__What you should do__
Report how many lines in the records carry the string "edgeCoverage", and give no further text.

(Stored entries)
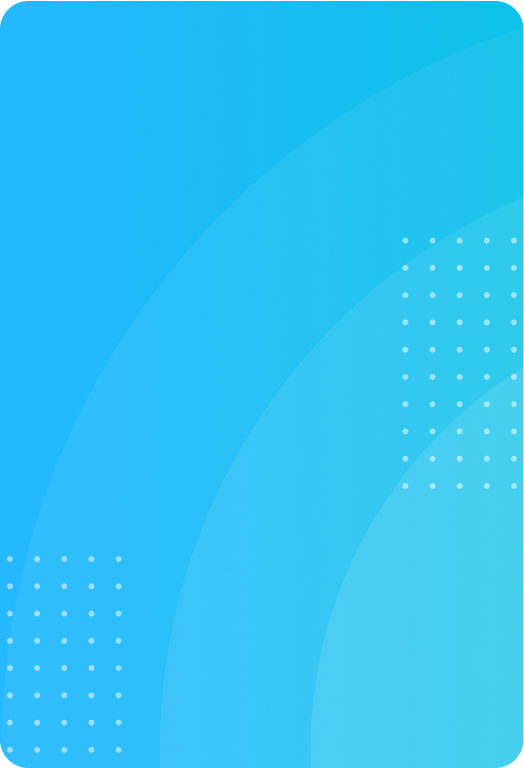
Give the GLSL for this background, as a WebGL 1 fragment shader.

```glsl
precision highp float;

uniform vec2 u_resolution;

const vec3 WHITE = vec3(1.0);
const vec3 AZURE = vec3(0.145, 0.722, 1.0);
const vec3 TURQUOISE = vec3(0.055, 0.757, 0.91);
const vec2 CANVAS = vec2(0.685, 1.0);
const vec2 CARD = vec2(0.6843, 0.9987);
const vec2 ARC_CENTER = vec2(0.992, 0.0234);
const float DOT_STEP = 0.0355;
const float DOT_RADIUS = 0.0038;
const float GRAIN_CELLS = 512.0;

// Smooth coverage of a signed distance, one pixel wide
float coverage(float dist, float pixel) {
  return clamp(0.5 - dist / pixel, 0.0, 1.0);
}

float hash(vec2 p) {
  vec3 q = fract(p.xyx * 0.1031);
  q += dot(q, q.yzx + 33.33);
  return fract((q.x + q.y) * q.z);
}

float circleDistance(vec2 p, vec2 center, float radius) {
  return length(p - center) - radius;
}

float roundedBoxDistance(vec2 p, vec2 halfSize, float radius) {
  vec2 q = abs(p) - halfSize + radius;
  return length(max(q, 0.0)) + min(max(q.x, q.y), 0.0) - radius;
}

// Distance to the nearest dot of a finite grid rising from its first dot
float dotGridDistance(vec2 p, vec2 firstDot, vec2 count) {
  vec2 q = p - firstDot;
  vec2 cell = clamp(floor(q / DOT_STEP + 0.5), vec2(0.0), count - 1.0);
  return circleDistance(q, cell * DOT_STEP, DOT_RADIUS);
}

void main() {
  float pixel = 1.0 / u_resolution.y;
  vec2 p = gl_FragCoord.xy / u_resolution * CANVAS;

  // Horizontal gradient with faint grain against banding
  vec3 color = mix(AZURE, TURQUOISE, p.x / CANVAS.x);
  color += (hash(floor(p * GRAIN_CELLS)) - 0.5) / 255.0;

  // Concentric translucent discs, stronger toward the center
  for (int i = 0; i < 3; i++) {
    float layer = float(i);
    float radius = 0.990 - 0.212 * layer + 0.005 * layer * layer;
    float opacity = 0.06 + 0.022 * layer;
    color = mix(color, WHITE, opacity * coverage(circleDistance(p, ARC_CENTER, radius), pixel));
  }

  // Two dot grids
  float leftDots = dotGridDistance(p, vec2(0.0130, 0.0236), vec2(5.0, 8.0));
  float rightDots = dotGridDistance(p, vec2(0.5299, 0.3672), vec2(5.0, 10.0));
  color = mix(color, WHITE, 0.52 * coverage(min(leftDots, rightDots), pixel));

  // Rounded card on white, with a hairline gap at the top and right
  float card = roundedBoxDistance(p - 0.5 * CARD, 0.5 * CARD, 0.037);
  color = mix(WHITE, color, coverage(card, pixel));

  gl_FragColor = vec4(color, 1.0);
}
```
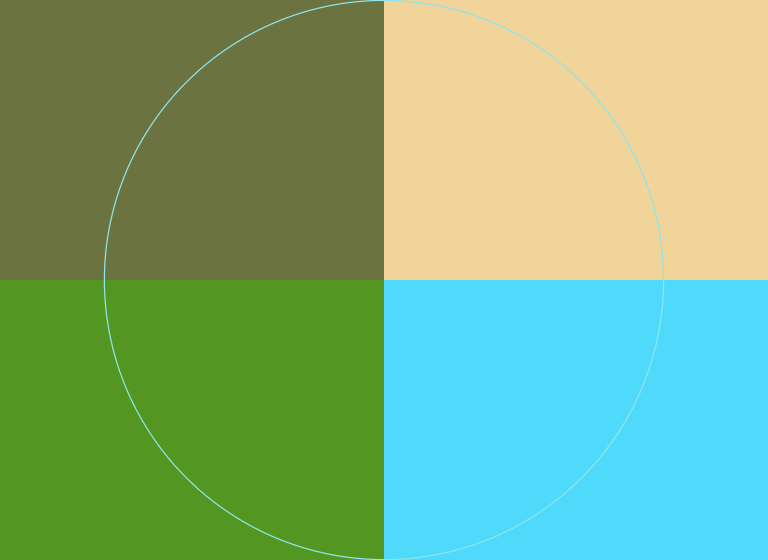
Give the GLSL for this background, as a WebGL 2 fragment shader.

```glsl
#version 300 es
precision highp float;

uniform vec2 u_resolution;
out vec4 fragColor;

// Share of a pixel lying on the positive side of an edge
float edgeCoverage(float dist, float pixel) {
    return clamp(0.5 + dist / pixel, 0.0, 1.0);
}

// Share of a pixel covered by a thin line around dist = 0
float lineCoverage(float dist, float halfWidth, float pixel) {
    float overlap = min(dist + 0.5 * pixel, halfWidth) - max(dist - 0.5 * pixel, -halfWidth);
    return clamp(overlap / pixel, 0.0, 1.0);
}

void main() {
    // Centred coordinates, one unit per canvas height
    vec2 p = (gl_FragCoord.xy - 0.5 * u_resolution) / u_resolution.y;
    float pixel = 1.0 / u_resolution.y;

    // Four quadrants
    vec3 olive = vec3(0.42, 0.45, 0.25);
    vec3 sand = vec3(0.945, 0.83, 0.605);
    vec3 grass = vec3(0.325, 0.59, 0.13);
    vec3 sky = vec3(0.31, 0.85, 0.985);
    float right = edgeCoverage(p.x, pixel);
    float top = edgeCoverage(p.y, pixel);
    vec3 color = mix(mix(grass, sky, right), mix(olive, sand, right), top);

    // Thin ring touching the top and bottom edges
    float ring = lineCoverage(length(p) - 0.4993, 0.0011, pixel);
    color = mix(color, vec3(0.56, 0.90, 0.92), ring);

    fragColor = vec4(color, 1.0);
}
```
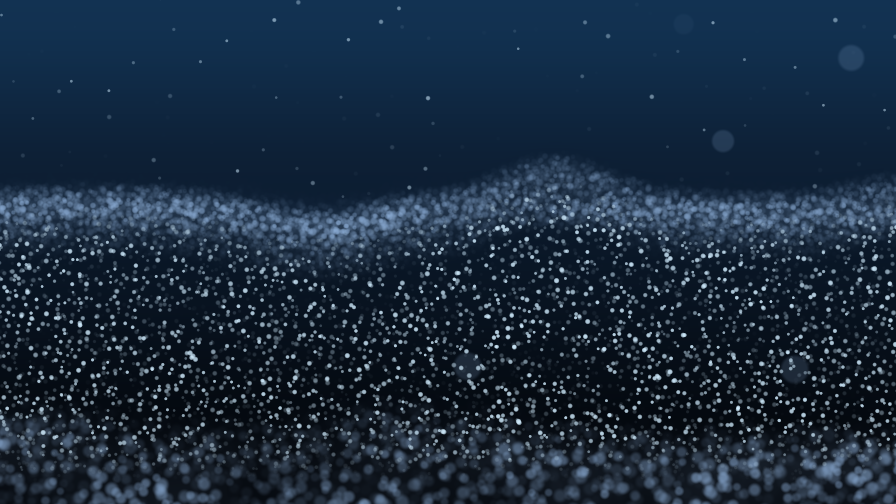
A WebGL 2 fragment shader for this background:

```glsl
#version 300 es
precision highp float;
// A rolling sea of glowing dust under a deep blue night sky.
// Jittered grids of soft discs are weighted by where each disc lies:
// a blurred crest, a sharp middle field and large defocused dots in front.
#define SKY_TOP vec3(0.070, 0.195, 0.320)
#define SKY_LOW vec3(0.048, 0.115, 0.195)
#define SEA_DARK vec3(0.012, 0.026, 0.046)
#define DUST_BLUE vec3(0.55, 0.68, 0.84)
#define DUST_WHITE vec3(0.82, 0.93, 1.00)
#define CREST_GAIN 0.80
#define FIELD_GAIN 1.90
#define FRONT_GAIN 0.80
#define SKY_GAIN 0.90

uniform vec2 u_resolution;
out vec4 fragColor;

const int CREST = 0, FIELD = 1, FRONT = 2, SKY = 3;

vec3 hash3(vec2 p) {
    vec3 q = fract(p.xyx * vec3(0.1031, 0.1030, 0.0973));
    q += dot(q, q.yxz + 33.33);
    return fract((q.xxy + q.yzz) * q.zyx);
}

float noise(vec2 p) {
    vec2 i = floor(p), f = fract(p);
    f = f * f * (3.0 - 2.0 * f);
    return mix(mix(hash3(i).x, hash3(i + vec2(1, 0)).x, f.x),
               mix(hash3(i + vec2(0, 1)).x, hash3(i + vec2(1, 1)).x, f.x), f.y);
}

float bump(float x, float centre, float width) {
    float d = (x - centre) / width;
    return exp(-d * d);
}

// Upper outline of the dust, with a dip and a tall swell
float ridge(float x) {
    return 0.618 + 0.015 * bump(x, 0.12, 0.12) - 0.040 * bump(x, 0.35, 0.08)
         + 0.075 * bump(x, 0.62, 0.085) + 0.035 * smoothstep(0.88, 1.0, x);
}

// Bright fold that runs in front of the swell
float fold(float x) {
    return 0.588 - 0.036 * bump(x, 0.36, 0.09) - 0.014 * smoothstep(0.5, 0.9, x);
}

float crestWeight(vec2 uv) {
    float depth = ridge(uv.x) - uv.y;
    float spray = smoothstep(-0.012, 0.035, depth) * (1.0 - smoothstep(0.04, 0.15, depth));
    float lit = 0.65 + 0.35 * bump(uv.x, 0.37, 0.08) - 0.30 * bump(uv.x, 0.57, 0.12);
    return 0.40 * spray + 0.75 * lit * bump(uv.y, fold(uv.x), 0.026);
}

float frontWeight(vec2 uv) {
    float top = 0.12 + 0.045 * bump(uv.x, 0.46, 0.15) + 0.05 * bump(uv.x, 0.0, 0.15);
    float body = 1.0 - smoothstep(top - 0.05, top + 0.05, uv.y);
    float swell = bump(uv.y, 0.075, 0.06) * smoothstep(0.3, 0.75, uv.x);
    return body * (0.32 + 0.55 * swell + 0.65 * noise(uv * vec2(14.0, 9.0)) - 0.1);
}

// Share of light for a disc of the given kind centred at uv
float weight(int kind, vec2 uv) {
    if (kind == CREST) return crestWeight(uv);
    if (kind == FRONT) return frontWeight(uv);
    float depth = ridge(uv.x) - uv.y;
    if (kind == SKY) return 1.0 - smoothstep(-0.03, 0.02, depth);
    float clump = 0.55 + 0.75 * noise(uv * vec2(18.0, 22.0));
    return smoothstep(0.03, 0.14, depth) * smoothstep(0.04, 0.17, uv.y) * clump;
}

// Sum of soft discs from one jittered grid
float dust(vec2 p, int kind, float cell, float radius, float rarity, float seed) {
    float aspect = u_resolution.x / u_resolution.y, sum = 0.0;
    vec2 base = floor(p / cell);
    for (int k = 0; k < 9; k++) {
        vec2 id = base + vec2(k % 3, k / 3) - 1.0;
        vec3 h = hash3(id + 19.0 + seed * vec2(37.0, 71.0));
        vec2 centre = (id + h.xy) * cell;
        float r = radius * (0.65 + 0.5 * fract(h.z * 17.0));
        float disc = 1.0 - smoothstep(0.35 * r, r, length(p - centre));
        if (disc > 0.0)
            sum += disc * pow(h.z, rarity) * weight(kind, centre / vec2(aspect, 1.0));
    }
    return sum;
}

void main() {
    vec2 uv = gl_FragCoord.xy / u_resolution;
    float aspect = u_resolution.x / u_resolution.y;
    vec2 p = uv * vec2(aspect, 1.0);

    // Sky and dark sea
    vec3 sky = mix(SKY_LOW, SKY_TOP, smoothstep(0.60, 1.0, uv.y));
    vec3 sea = mix(SEA_DARK, SKY_LOW * 0.85, smoothstep(0.05, 0.62, uv.y));
    float top = ridge(uv.x);
    vec3 col = mix(sea, sky, smoothstep(top - 0.08, top + 0.03, uv.y));

    // Dust in four depths of focus
    float soft = 0.22 * crestWeight(uv) + 0.10 * frontWeight(uv), sharp = 0.0;
    for (int i = 0; i < 4; i++) {
        float s = float(i);
        soft += CREST_GAIN * dust(p, CREST, 0.0125, 0.0085, 2.0, s + 1.0);
        soft += FRONT_GAIN * dust(p, FRONT, 0.032, 0.0155, 2.0, s + 11.0);
        sharp += FIELD_GAIN * dust(p, FIELD, 0.025, 0.0056, 2.5, s + 21.0);
    }
    sharp += SKY_GAIN * dust(p, SKY, 0.065, 0.0055, 5.0, 31.0);

    // Large faint discs: centre and radius
    vec3 bokeh[5] = vec3[5](vec3(0.95, 0.885, 0.028), vec3(0.807, 0.72, 0.024),
        vec3(0.763, 0.952, 0.022), vec3(0.887, 0.267, 0.030), vec3(0.522, 0.273, 0.030));
    for (int i = 0; i < 5; i++) {
        float d = length((uv - bokeh[i].xy) * vec2(aspect, 1.0));
        soft += (i == 2 ? 0.05 : 0.20) * (1.0 - smoothstep(0.75, 1.05, d / bokeh[i].z));
    }

    col = mix(col, DUST_BLUE, 1.0 - exp(-soft));
    col = mix(col, DUST_WHITE, 1.0 - exp(-sharp));
    fragColor = vec4(col, 1.0);
}
```
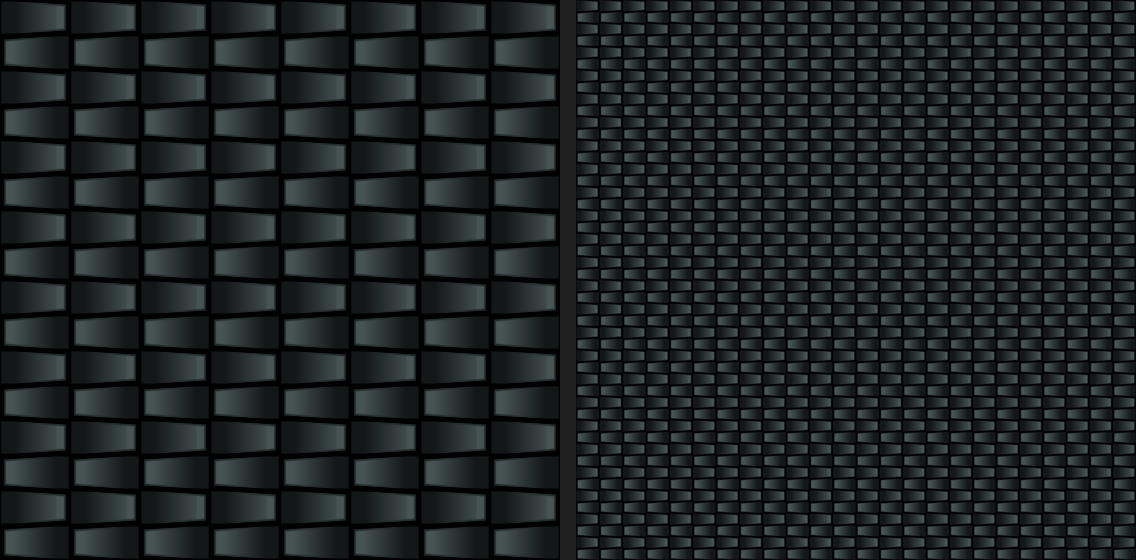
Left: one tile. Right: repeated 3 by 3.
A WebGL 2 fragment shader for this pattern:

```glsl
#version 300 es
precision highp float;

uniform vec2 u_resolution;
out vec4 fragColor;

const vec2 REPEATS = vec2(8.0, 16.0);
const float CELL_ASPECT = 2.0;
const vec3 GAP_COLOR = vec3(0.002, 0.003, 0.003);
const vec3 DARK_FACE = vec3(0.078, 0.090, 0.092);
const vec3 BRIGHT_FACE = vec3(0.275, 0.330, 0.325);
const vec3 BEVEL_COLOR = vec3(0.105, 0.140, 0.135);

float ramp(float start, float end, float x) {
  return clamp((x - start) / (end - start), 0.0, 1.0);
}

// Inset from the outline of a block that narrows toward its bright end.
float blockInset(vec2 p, float taper) {
  float halfHeight = mix(0.458, 0.372, taper);
  float sideInset = min(p.x - 0.040, 1.890 - p.x);
  return min(sideInset, halfHeight - abs(p.y - 0.5));
}

// Flat dark end, linear gradient, then a flat end strip.
vec3 faceColor(float x, float stripContrast, float blur) {
  float shade = ramp(0.42, 1.62, x) * (1.0 - stripContrast);
  shade += stripContrast * smoothstep(1.62 - blur, 1.62 + blur, x);
  return mix(DARK_FACE, BRIGHT_FACE, shade);
}

vec3 shadeBlock(vec2 p, float stripContrast, float pixel) {
  float taper = ramp(0.42, 1.89, p.x);
  float inset = blockInset(p, taper);
  vec3 face = faceColor(p.x, stripContrast, pixel);

  // The bevel widens along with the taper.
  float bevelWidth = mix(0.004, 0.058, sqrt(taper));
  float softness = max(pixel, bevelWidth * 0.5);
  vec3 bevel = mix(face, min(face, BEVEL_COLOR), taper);
  vec3 surface = mix(bevel, face, smoothstep(bevelWidth * 0.4, bevelWidth + pixel, inset));
  float coverage = smoothstep(-softness * 0.5, softness * 0.5, inset);
  return mix(GAP_COLOR, surface, coverage);
}

void main() {
  vec2 grid = gl_FragCoord.xy / u_resolution * REPEATS;
  vec2 cell = fract(grid);
  float facesRight = mod(floor(grid.y), 2.0);

  // Alternate rows are mirrored.
  cell.x = mix(1.0 - cell.x, cell.x, facesRight);
  vec2 p = cell * vec2(CELL_ASPECT, 1.0);
  float pixel = max(CELL_ASPECT * REPEATS.x / u_resolution.x, REPEATS.y / u_resolution.y);
  float stripContrast = mix(0.02, 0.14, facesRight);

  fragColor = vec4(shadeBlock(p, stripContrast, pixel), 1.0);
}
```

__Response below__
3